Handling employee behavioral issues can be tricky. In most cases, a “progressive discipline” approach is recommended: First, you should counsel the individual, and if the problem persists, follow up with written warnings before proceeding to termination. This cautious approach helps protect your business from a potential lawsuit. Though this is true of most situations, there are exceptions. Sometimes the situation is so severe, your best bet is to end the work relationship immediately. Let’s look at three zero-tolerance scenarios where on-the-spot firing is acceptable — and three where it’s not.
  • Firing employees after threats of violence

    Scenario 1: Threats of Violence

    Fire on the spot? Yes

    When disgruntled employees take out their anger at work, the consequences can be dire. That’s why verbal threats, stalking or outright acts of violence are grounds for immediate termination. Depending on the situation, you may need to involve another person as a witness to the firing — or even call the police if the behavior has escalated.
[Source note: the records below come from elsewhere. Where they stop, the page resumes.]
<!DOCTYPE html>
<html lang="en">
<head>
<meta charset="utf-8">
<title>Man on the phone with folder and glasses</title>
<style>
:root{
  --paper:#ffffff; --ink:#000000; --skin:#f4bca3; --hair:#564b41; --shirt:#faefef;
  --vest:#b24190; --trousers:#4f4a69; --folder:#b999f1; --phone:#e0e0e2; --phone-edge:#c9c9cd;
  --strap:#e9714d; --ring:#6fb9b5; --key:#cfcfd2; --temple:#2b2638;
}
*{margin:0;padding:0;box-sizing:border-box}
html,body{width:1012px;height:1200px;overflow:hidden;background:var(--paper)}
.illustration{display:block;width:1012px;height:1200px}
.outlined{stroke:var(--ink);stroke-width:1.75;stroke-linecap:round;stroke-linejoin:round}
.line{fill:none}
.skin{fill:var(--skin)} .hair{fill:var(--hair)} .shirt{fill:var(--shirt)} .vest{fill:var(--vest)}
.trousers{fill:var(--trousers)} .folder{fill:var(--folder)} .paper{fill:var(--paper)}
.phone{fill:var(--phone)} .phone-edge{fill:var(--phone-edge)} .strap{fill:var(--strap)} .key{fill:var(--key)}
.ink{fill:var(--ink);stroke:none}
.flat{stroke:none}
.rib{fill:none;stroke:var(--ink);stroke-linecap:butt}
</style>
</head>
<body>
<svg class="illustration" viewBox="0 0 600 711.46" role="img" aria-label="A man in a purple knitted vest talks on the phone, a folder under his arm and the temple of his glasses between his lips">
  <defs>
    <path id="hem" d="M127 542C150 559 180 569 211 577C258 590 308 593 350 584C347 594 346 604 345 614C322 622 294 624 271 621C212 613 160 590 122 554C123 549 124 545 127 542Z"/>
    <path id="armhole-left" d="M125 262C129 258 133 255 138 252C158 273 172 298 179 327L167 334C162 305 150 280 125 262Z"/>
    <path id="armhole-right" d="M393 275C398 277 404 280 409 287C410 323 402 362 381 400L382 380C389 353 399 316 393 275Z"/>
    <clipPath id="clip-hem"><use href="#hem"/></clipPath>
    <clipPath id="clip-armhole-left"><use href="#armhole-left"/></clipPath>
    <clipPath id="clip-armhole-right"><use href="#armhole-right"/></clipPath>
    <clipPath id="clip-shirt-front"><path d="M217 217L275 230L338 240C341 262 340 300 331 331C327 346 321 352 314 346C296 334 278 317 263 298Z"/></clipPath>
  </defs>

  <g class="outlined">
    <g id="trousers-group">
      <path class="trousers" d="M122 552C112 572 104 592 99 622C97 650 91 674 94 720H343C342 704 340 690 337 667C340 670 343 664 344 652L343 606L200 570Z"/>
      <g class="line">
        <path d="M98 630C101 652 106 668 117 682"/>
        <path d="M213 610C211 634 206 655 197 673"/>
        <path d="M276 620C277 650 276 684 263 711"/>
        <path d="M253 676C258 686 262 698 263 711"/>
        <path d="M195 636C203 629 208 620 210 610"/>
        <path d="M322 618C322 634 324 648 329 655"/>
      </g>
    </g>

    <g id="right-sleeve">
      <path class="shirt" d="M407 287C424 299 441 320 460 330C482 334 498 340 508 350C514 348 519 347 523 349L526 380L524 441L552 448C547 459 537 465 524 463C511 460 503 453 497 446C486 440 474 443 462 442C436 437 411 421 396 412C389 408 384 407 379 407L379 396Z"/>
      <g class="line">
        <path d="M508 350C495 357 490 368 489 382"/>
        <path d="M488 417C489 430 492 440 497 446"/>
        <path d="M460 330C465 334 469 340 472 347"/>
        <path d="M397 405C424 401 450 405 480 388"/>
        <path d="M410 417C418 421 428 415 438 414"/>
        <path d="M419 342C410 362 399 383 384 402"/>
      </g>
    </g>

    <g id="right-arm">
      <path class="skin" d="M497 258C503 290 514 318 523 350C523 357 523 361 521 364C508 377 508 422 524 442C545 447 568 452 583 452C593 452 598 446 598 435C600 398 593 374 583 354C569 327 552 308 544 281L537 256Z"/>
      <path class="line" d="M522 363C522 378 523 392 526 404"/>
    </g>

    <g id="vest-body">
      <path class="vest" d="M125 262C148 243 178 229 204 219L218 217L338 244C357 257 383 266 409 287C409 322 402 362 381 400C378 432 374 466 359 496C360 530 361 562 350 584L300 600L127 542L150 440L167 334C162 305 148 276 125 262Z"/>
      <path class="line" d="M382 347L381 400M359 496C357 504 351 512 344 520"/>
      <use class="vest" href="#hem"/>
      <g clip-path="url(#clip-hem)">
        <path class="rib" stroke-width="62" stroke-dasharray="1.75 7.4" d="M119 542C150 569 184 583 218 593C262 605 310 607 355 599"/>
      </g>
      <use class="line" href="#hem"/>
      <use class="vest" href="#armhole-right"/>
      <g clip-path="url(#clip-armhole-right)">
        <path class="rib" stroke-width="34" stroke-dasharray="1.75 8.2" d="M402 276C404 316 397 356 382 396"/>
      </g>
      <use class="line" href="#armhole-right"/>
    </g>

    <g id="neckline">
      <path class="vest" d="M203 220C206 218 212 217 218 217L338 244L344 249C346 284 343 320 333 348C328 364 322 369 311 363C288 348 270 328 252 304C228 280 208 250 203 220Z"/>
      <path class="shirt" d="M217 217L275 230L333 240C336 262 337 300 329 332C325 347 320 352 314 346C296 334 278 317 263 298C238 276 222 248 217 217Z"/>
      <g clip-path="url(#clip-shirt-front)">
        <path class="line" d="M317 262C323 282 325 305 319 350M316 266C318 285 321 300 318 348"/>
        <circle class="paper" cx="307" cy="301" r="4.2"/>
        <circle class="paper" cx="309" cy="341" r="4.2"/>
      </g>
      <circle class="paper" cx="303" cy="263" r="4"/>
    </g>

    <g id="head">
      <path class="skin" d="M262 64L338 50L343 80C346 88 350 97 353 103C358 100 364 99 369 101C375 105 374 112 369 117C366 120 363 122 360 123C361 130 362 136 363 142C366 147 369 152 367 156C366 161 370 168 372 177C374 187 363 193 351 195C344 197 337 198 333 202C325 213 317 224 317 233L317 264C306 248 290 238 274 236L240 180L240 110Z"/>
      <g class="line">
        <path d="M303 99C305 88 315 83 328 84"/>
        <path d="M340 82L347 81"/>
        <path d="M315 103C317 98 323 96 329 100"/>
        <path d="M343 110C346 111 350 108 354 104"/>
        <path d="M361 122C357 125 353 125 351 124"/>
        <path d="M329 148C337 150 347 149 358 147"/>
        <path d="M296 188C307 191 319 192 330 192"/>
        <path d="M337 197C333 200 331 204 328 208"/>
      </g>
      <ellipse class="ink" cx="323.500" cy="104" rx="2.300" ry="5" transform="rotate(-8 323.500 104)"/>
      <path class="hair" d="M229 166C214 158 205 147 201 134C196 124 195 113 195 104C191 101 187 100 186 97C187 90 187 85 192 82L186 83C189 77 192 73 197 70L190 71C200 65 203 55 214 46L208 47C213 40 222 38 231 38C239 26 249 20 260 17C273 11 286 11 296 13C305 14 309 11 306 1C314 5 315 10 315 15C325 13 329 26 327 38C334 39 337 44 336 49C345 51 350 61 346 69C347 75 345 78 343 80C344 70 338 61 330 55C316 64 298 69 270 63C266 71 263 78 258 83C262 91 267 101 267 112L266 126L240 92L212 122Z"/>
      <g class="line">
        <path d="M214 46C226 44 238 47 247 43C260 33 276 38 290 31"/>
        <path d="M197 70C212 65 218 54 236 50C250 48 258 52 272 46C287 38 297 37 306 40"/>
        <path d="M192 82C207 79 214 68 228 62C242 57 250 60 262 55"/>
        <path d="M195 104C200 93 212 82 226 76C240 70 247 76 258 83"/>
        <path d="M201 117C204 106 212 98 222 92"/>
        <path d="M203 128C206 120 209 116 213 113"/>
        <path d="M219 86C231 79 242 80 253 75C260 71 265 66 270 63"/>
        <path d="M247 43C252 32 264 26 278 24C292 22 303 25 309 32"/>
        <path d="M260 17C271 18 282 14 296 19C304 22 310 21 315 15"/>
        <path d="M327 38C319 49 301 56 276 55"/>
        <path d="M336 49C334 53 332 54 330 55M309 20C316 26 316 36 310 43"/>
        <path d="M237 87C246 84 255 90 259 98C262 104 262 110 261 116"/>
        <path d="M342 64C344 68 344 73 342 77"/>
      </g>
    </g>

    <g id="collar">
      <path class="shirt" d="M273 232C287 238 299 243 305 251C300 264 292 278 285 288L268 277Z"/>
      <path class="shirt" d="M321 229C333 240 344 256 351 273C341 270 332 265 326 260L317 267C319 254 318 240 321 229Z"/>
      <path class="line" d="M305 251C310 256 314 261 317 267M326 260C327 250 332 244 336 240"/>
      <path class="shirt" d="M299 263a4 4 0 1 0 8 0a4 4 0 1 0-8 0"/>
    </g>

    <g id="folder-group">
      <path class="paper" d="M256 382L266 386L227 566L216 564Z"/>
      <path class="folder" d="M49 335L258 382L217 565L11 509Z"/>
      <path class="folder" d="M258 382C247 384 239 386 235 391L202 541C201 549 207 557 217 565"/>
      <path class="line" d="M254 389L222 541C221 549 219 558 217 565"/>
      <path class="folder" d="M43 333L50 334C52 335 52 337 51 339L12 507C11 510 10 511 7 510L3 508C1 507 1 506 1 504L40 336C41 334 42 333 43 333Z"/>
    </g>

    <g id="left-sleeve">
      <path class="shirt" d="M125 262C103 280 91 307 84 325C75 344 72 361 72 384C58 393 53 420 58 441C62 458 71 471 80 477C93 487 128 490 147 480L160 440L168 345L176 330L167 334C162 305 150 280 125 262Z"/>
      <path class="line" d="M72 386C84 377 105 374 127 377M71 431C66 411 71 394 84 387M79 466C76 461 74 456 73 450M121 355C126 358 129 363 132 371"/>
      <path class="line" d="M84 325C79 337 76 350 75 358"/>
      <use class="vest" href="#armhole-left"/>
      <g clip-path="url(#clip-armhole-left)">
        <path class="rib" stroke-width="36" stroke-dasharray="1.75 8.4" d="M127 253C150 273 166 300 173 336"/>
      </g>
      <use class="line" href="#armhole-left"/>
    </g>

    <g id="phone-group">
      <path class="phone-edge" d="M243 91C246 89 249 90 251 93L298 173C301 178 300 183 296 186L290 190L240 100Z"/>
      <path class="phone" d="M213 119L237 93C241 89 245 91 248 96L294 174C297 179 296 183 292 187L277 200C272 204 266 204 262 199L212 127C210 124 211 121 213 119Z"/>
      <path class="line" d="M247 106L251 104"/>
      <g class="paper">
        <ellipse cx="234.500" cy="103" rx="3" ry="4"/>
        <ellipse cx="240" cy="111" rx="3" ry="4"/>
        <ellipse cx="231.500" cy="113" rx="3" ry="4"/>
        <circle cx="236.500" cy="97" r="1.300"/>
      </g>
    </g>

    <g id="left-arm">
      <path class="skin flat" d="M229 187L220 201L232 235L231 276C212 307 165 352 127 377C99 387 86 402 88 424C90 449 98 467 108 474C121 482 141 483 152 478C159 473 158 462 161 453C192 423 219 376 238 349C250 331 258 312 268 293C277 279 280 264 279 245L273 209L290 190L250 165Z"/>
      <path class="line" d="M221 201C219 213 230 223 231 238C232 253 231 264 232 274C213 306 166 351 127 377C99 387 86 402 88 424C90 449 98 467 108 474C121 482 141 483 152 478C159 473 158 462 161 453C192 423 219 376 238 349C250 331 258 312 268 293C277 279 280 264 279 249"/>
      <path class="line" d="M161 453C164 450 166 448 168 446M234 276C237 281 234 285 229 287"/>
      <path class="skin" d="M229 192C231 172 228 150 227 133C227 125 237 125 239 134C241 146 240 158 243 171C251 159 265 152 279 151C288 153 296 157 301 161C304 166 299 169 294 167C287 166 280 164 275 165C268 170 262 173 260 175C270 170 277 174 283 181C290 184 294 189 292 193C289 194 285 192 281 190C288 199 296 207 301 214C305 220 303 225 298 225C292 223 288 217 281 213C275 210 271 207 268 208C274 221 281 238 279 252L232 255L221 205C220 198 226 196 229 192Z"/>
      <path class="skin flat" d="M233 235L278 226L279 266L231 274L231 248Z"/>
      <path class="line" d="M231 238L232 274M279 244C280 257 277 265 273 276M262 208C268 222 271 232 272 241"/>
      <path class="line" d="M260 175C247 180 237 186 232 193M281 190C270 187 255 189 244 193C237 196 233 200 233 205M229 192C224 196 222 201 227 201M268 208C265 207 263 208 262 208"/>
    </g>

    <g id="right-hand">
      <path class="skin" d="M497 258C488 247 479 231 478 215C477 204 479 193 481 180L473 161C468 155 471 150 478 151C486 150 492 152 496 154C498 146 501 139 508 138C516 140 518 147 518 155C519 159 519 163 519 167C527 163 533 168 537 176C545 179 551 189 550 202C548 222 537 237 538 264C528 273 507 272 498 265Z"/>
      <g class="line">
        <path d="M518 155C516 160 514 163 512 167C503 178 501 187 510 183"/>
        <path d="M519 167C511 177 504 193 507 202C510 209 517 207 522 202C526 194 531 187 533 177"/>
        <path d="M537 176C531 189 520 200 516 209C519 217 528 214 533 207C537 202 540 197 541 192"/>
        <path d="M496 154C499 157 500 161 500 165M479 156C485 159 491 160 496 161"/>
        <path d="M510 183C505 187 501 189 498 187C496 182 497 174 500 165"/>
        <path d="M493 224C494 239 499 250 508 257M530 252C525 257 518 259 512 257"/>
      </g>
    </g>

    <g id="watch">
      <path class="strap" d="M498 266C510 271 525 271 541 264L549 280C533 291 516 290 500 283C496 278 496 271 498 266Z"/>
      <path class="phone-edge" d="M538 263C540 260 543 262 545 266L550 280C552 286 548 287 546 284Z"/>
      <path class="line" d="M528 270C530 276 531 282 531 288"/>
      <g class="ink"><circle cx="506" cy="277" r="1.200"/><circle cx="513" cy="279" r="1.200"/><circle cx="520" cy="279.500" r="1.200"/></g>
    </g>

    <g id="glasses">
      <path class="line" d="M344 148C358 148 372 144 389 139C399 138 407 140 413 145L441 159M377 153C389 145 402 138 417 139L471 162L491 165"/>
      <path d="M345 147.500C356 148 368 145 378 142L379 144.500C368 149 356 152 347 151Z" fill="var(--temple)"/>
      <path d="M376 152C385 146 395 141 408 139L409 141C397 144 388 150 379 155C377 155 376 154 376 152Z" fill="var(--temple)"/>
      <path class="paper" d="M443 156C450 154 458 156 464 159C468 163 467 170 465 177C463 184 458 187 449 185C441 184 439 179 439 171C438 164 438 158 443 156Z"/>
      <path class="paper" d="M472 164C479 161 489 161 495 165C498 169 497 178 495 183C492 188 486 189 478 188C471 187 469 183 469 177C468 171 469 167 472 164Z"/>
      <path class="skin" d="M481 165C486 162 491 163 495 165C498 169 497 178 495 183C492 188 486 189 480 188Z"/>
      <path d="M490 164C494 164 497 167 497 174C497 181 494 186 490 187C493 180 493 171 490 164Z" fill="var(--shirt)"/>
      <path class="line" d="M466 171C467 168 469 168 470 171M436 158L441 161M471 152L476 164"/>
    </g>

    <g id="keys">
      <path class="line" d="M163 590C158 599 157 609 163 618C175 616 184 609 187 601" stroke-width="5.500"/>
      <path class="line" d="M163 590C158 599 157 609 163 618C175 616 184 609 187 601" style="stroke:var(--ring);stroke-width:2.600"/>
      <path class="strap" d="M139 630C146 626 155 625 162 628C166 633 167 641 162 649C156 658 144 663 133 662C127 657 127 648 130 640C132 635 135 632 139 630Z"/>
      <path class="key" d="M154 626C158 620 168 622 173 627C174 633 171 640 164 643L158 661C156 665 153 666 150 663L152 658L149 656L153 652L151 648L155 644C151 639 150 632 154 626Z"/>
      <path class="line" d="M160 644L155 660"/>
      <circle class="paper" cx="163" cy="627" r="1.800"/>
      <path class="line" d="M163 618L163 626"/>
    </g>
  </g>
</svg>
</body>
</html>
  • Firing employees after neglecting to follow safety measures

    Scenario 2: Neglecting to Follow Safety Measures

    Fire on the Spot? Yes

    You’re responsible for providing a safe workplace. Assuming you’re complying with the safety standards that apply to your business and industry — and have trained employees on the proper precautions — you can and should immediately terminate an employee who blatantly ignores these safety measures.
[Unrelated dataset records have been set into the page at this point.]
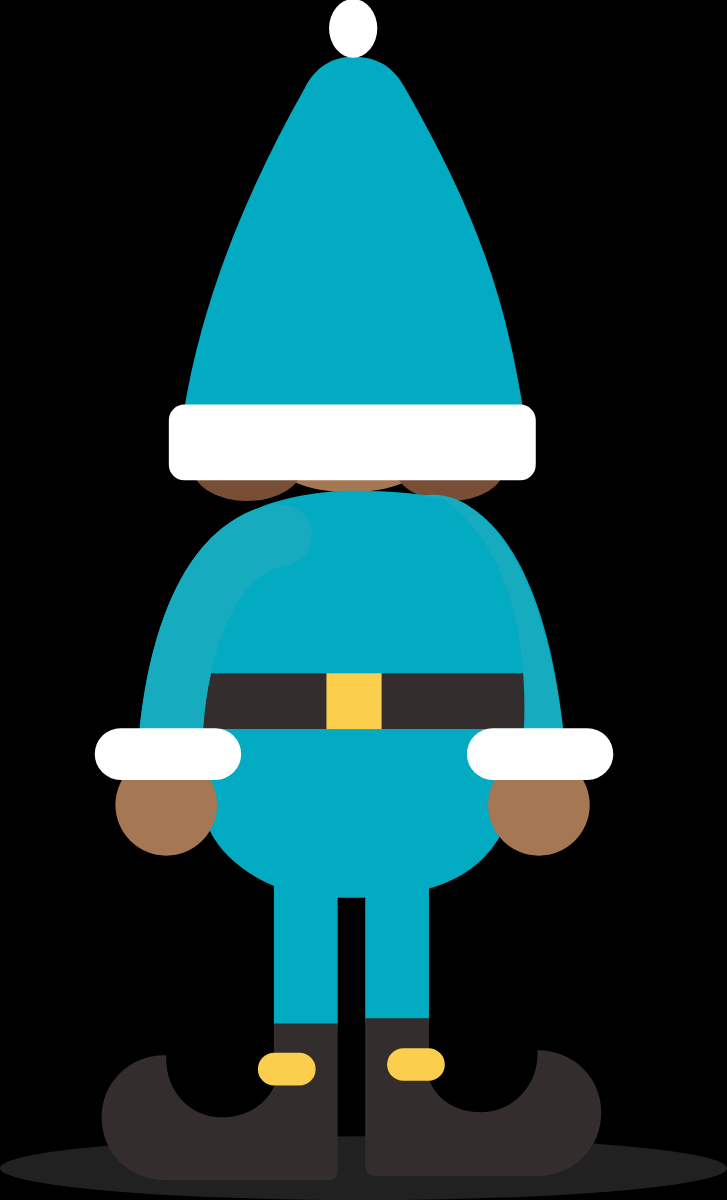
<!DOCTYPE html>
<html lang="en">
<head>
<meta charset="utf-8">
<title>Elf in a teal suit</title>
<style>
:root{
  --night:#000;
  --shadow:#212121;
  --suit:#02abc1;
  --sleeve:#17abc0;
  --trim:#fff;
  --skin:#a67753;
  --ear:#784e36;
  --leather:#332e2d;
  --gold:#fbce4e;
}
html,body{margin:0;background:var(--night);overflow:hidden}
.elf{display:block;width:727px;height:1200px}
.ground{fill:var(--shadow)}
.suit{fill:var(--suit)}
.sleeve{fill:var(--sleeve)}
.trim{fill:var(--trim)}
.skin{fill:var(--skin)}
.ear{fill:var(--ear)}
.leather{fill:var(--leather)}
.gold{fill:var(--gold)}
</style>
</head>
<body>
<svg class="elf" viewBox="0 0 422 697" preserveAspectRatio="none" role="img" aria-label="Elf in a tall teal hat and suit with curled boots">
  <defs>
    <rect id="cuff" width="85" height="30" rx="15"/>
    <rect id="boot-buckle" width="33.5" height="19" rx="9.5"/>
    <circle id="hand" r="29.5"/>
    <ellipse id="ear" rx="32" ry="20"/>
  </defs>

  <ellipse class="ground" cx="211" cy="678.5" rx="211" ry="18.5"/>

  <g id="legs" class="suit">
    <rect x="159" y="500" width="37" height="96"/>
    <rect x="212" y="500" width="37" height="94"/>
  </g>

  <g id="boots">
    <path class="leather" d="M159 594.5H196V680Q196 685.500 190.500 685.500H96C75 685.500 59 670 59 649C59 629 75 612.500 96.500 613C95.500 633 110 649 128.500 649C144 649 157 640 160 628H159Z"/>
    <use class="gold" href="#boot-buckle" x="149.700" y="611.500"/>
    <path class="leather" d="M249 591.500H212V677Q212 683 217.500 683H312C333 683 349 667 349 646C349 626 333 610 312 610C313 630 298 646 279 646C264 646 252 638 248.500 625H249Z"/>
    <use class="gold" href="#boot-buckle" x="224.700" y="608.800"/>
  </g>

  <g id="head">
    <ellipse class="skin" cx="203" cy="266" rx="45" ry="20"/>
    <use class="ear" href="#ear" x="143.500" y="271"/>
    <use class="ear" href="#ear" x="261" y="271"/>
  </g>

  <g id="torso">
    <path class="suit" d="M205 285C185 285 164 289 150 295C112 309 88 355 81 424H118C116 443 117 464 122 483C129 497 143 508 160 515C174 519.500 188 521.500 204 521.500C221 521.500 236 519.500 249 516C268 511 282 500 290 486C299 468 305 446 305 424H327C320 360 301 306 266 291C247 286.500 226 285 205 285Z"/>
    <path class="leather" d="M122.500 391H305V423.500H118Q119 406 122.500 391Z"/>
    <rect class="gold" x="189.500" y="391" width="32" height="32.500"/>
  </g>

  <g id="arms">
    <path class="sleeve" d="M81 426C88 355 112 305 154 294C168 290 180 297 181 309C182 320 175 327 164 329C138 334 121 376 117.500 426Z"/>
    <path class="sleeve" d="M245 288C283 281 317 337 327 426H304C307 369 294 315 257 290Z"/>
    <use class="skin" href="#hand" x="96.500" y="467.500"/>
    <use class="skin" href="#hand" x="312.800" y="467.500"/>
    <use class="trim" href="#cuff" x="55" y="423"/>
    <use class="trim" href="#cuff" x="271" y="423"/>
  </g>

  <g id="hat">
    <path class="suit" d="M106.500 240C118 170 145 108 177 51C183 39 193 33 205 33C218 33 228 38 235 51C276 123 293 170 304 240Z"/>
    <rect class="trim" x="98" y="235" width="213" height="44" rx="9"/>
    <ellipse class="trim" cx="205" cy="16.500" rx="14" ry="17"/>
  </g>
</svg>
</body>
</html>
  • Firing employees for profanity toward a coworker or customer

    Scenario 3: Profanity Toward a Coworker or Customer

    Fire on the spot? Yes

    Vulgar outbursts against a colleague or customer should never be ignored. Religious, racial, ethnic and gender-based slurs are especially problematic, because they can quickly veer into harassment. An employee who swears too much may need only counseling, but one who hurls profanities or slurs in a heated argument should be shown the door.

  • Can I fire an employee who is frequently absent?

    Scenario 4: Frequent Absences

    Fire on the Spot? No

    Excessive absenteeism should be addressed, especially when you’re dealing with employees who are always late or frequently call out sick. But be careful. Some absences are protected under the Family and Medical Leave Act (FMLA) and other employment laws, and shouldn’t lead to disciplinary action or discharge. Get the facts before you make a decision.

  • Can I fire an employee sharing salary information?

    Scenario 5: Sharing Salary or Bonus Information

    Fire on the Spot? No

    Though you may prefer that employees not talk about their wages, you can’t stop them from doing so. The National Labor Relations Act (NLRA) gives employees the right to discuss hours, pay and working conditions. In fact, such discussions, even on social media such as Facebook, are a form of “protected concerted activity.”

  • Am I able to fire employees who submit complaints about discrimination and harassment?

    Scenario 6: Complaining about Discrimination or Harassment

    Fire on the spot? No

    Firing an employee who complains about discrimination or harassment (or reports illegal or unethical activity) is considered illegal retaliation. Other forms of adverse action, such as demotion, salary reduction or change in job assignment, are also prohibited by law.

  • Protect your business with solid policies

    Protect Your Business with Solid Policies

    Formal, written employee policies are your first line of defense with any disciplinary action. “Your polices should clearly outline the rules of your workplace, as well as the potential consequences for any misconduct or violations,” says Shanna Wall, compliance attorney for ComplyRight. For assistance in creating a comprehensive, attorney-approved policy manual, check out our easy-to-use handbook software.


Jaime Lizotte
Presented by: Jaime Lizotte,
HR Solutions Manager
Hiring, recordkeeping, time and attendance tracking, employee discipline, filing 1099 and W2s ... all of these tasks create overhead expenses and detract from revenue-generating activities.